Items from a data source
^^^^

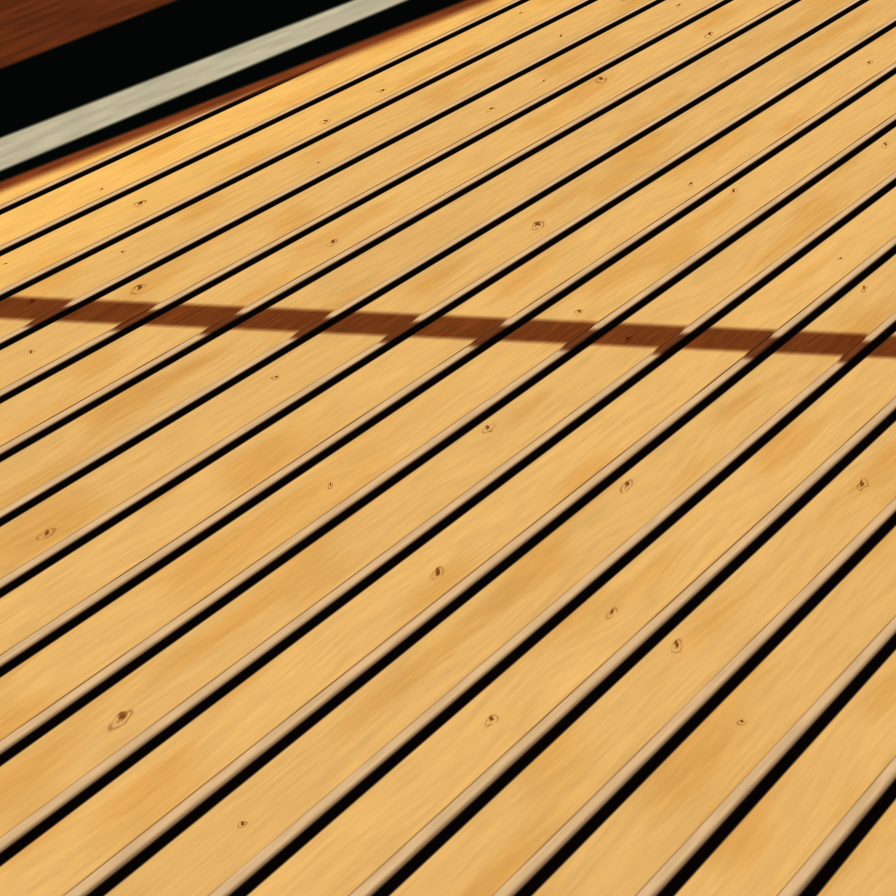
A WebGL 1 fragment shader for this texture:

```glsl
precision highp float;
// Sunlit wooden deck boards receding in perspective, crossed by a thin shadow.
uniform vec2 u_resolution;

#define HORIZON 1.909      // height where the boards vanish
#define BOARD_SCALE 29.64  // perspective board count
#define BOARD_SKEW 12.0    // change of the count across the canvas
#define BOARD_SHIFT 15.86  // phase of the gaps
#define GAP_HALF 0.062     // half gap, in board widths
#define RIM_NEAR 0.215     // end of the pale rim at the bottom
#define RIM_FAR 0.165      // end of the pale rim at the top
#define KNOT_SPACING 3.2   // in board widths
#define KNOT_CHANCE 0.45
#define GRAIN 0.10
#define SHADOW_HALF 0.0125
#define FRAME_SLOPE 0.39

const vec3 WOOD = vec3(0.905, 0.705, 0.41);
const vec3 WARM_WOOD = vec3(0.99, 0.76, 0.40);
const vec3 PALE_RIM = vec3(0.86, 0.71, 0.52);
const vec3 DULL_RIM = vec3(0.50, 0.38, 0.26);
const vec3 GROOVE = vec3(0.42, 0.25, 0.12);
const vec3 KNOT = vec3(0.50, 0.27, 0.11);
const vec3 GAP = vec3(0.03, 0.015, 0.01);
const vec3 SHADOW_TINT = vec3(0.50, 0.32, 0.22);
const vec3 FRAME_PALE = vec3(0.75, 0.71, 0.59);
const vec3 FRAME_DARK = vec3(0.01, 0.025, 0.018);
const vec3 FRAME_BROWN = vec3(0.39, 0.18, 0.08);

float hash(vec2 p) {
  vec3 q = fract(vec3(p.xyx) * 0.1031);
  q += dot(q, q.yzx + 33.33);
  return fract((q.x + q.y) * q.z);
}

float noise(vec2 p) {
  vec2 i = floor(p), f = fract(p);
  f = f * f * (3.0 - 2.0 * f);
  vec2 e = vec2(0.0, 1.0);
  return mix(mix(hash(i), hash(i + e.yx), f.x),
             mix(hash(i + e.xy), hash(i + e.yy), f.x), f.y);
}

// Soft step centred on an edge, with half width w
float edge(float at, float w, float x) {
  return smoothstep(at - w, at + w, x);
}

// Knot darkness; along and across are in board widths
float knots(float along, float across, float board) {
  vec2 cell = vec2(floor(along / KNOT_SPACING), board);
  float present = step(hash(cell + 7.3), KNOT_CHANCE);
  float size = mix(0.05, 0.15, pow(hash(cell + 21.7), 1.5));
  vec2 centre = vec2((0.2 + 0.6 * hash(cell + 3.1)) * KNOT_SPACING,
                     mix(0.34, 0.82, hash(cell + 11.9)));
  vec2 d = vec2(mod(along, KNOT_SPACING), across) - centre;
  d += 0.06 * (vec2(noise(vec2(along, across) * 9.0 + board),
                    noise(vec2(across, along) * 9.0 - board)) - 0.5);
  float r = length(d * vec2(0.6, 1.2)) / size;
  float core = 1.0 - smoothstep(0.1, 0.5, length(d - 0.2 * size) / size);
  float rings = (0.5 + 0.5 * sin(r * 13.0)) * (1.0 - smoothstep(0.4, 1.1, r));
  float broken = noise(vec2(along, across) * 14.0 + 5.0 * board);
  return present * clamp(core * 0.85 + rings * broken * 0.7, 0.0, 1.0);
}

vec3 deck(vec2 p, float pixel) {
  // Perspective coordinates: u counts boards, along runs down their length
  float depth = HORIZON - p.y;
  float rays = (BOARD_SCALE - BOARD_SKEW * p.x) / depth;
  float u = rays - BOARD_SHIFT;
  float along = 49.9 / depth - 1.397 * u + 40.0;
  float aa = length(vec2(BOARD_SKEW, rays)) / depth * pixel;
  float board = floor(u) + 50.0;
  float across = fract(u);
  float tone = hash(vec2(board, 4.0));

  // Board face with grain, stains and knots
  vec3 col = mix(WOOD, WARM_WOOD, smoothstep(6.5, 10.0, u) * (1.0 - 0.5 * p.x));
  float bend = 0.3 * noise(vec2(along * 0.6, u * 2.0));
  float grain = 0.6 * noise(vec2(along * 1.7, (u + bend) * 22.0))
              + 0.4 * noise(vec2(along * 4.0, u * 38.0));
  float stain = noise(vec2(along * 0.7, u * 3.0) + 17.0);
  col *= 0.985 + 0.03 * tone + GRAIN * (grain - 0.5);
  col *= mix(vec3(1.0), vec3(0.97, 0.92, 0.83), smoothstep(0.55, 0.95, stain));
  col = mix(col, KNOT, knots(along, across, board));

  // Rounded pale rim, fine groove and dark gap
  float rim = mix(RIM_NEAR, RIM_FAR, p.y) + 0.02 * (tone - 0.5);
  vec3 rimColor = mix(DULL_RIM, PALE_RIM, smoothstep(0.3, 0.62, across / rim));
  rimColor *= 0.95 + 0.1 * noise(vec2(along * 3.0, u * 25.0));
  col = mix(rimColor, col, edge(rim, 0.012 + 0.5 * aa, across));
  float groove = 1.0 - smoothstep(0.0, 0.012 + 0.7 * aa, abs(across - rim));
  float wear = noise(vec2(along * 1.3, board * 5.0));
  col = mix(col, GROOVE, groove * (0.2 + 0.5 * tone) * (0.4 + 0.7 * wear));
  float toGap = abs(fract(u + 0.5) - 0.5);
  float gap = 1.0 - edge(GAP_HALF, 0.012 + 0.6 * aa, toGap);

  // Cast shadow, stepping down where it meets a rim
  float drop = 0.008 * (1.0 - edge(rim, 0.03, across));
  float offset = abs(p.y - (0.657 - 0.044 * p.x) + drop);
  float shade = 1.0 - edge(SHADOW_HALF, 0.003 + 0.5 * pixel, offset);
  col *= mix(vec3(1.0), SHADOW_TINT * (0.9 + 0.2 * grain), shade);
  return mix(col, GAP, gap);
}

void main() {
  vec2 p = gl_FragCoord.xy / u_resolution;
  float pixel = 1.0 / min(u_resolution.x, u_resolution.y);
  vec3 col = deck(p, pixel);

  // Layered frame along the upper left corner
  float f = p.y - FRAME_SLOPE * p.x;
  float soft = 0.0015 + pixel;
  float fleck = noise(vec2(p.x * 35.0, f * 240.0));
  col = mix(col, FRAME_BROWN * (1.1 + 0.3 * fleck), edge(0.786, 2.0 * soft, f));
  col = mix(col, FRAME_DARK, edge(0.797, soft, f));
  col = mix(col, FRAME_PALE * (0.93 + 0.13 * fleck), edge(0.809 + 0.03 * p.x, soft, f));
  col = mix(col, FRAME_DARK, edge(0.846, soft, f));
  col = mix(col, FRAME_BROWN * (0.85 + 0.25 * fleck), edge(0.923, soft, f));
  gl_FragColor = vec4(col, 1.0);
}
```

^^^^

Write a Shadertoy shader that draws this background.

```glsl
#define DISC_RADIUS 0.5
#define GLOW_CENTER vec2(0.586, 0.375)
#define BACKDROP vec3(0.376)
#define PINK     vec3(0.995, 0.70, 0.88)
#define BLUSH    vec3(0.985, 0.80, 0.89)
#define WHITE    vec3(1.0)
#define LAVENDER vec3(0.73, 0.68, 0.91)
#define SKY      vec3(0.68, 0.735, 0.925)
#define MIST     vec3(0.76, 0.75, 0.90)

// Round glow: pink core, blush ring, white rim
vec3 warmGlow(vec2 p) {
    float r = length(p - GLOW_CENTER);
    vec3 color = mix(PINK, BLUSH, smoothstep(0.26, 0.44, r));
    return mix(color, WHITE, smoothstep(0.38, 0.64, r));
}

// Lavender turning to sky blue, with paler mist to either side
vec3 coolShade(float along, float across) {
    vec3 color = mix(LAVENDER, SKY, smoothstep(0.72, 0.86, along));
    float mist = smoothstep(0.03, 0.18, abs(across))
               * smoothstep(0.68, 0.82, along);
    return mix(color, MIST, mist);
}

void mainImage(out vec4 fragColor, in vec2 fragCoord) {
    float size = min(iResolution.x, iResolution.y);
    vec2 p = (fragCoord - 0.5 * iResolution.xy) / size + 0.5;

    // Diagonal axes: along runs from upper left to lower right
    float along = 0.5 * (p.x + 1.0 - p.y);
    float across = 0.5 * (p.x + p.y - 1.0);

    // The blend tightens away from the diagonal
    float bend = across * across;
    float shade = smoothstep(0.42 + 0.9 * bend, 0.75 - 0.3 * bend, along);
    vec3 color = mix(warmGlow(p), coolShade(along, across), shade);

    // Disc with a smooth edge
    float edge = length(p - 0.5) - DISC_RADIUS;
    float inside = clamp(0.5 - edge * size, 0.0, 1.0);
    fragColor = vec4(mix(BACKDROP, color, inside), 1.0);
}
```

^^^^

→ **Task brief**
Make a copy of each line in the records that has the word "bend".

→ **Answer to this problem**
  float bend = 0.3 * noise(vec2(along * 0.6, u * 2.0));
  float grain = 0.6 * noise(vec2(along * 1.7, (u + bend) * 22.0))
    float bend = across * across;
    float shade = smoothstep(0.42 + 0.9 * bend, 0.75 - 0.3 * bend, along);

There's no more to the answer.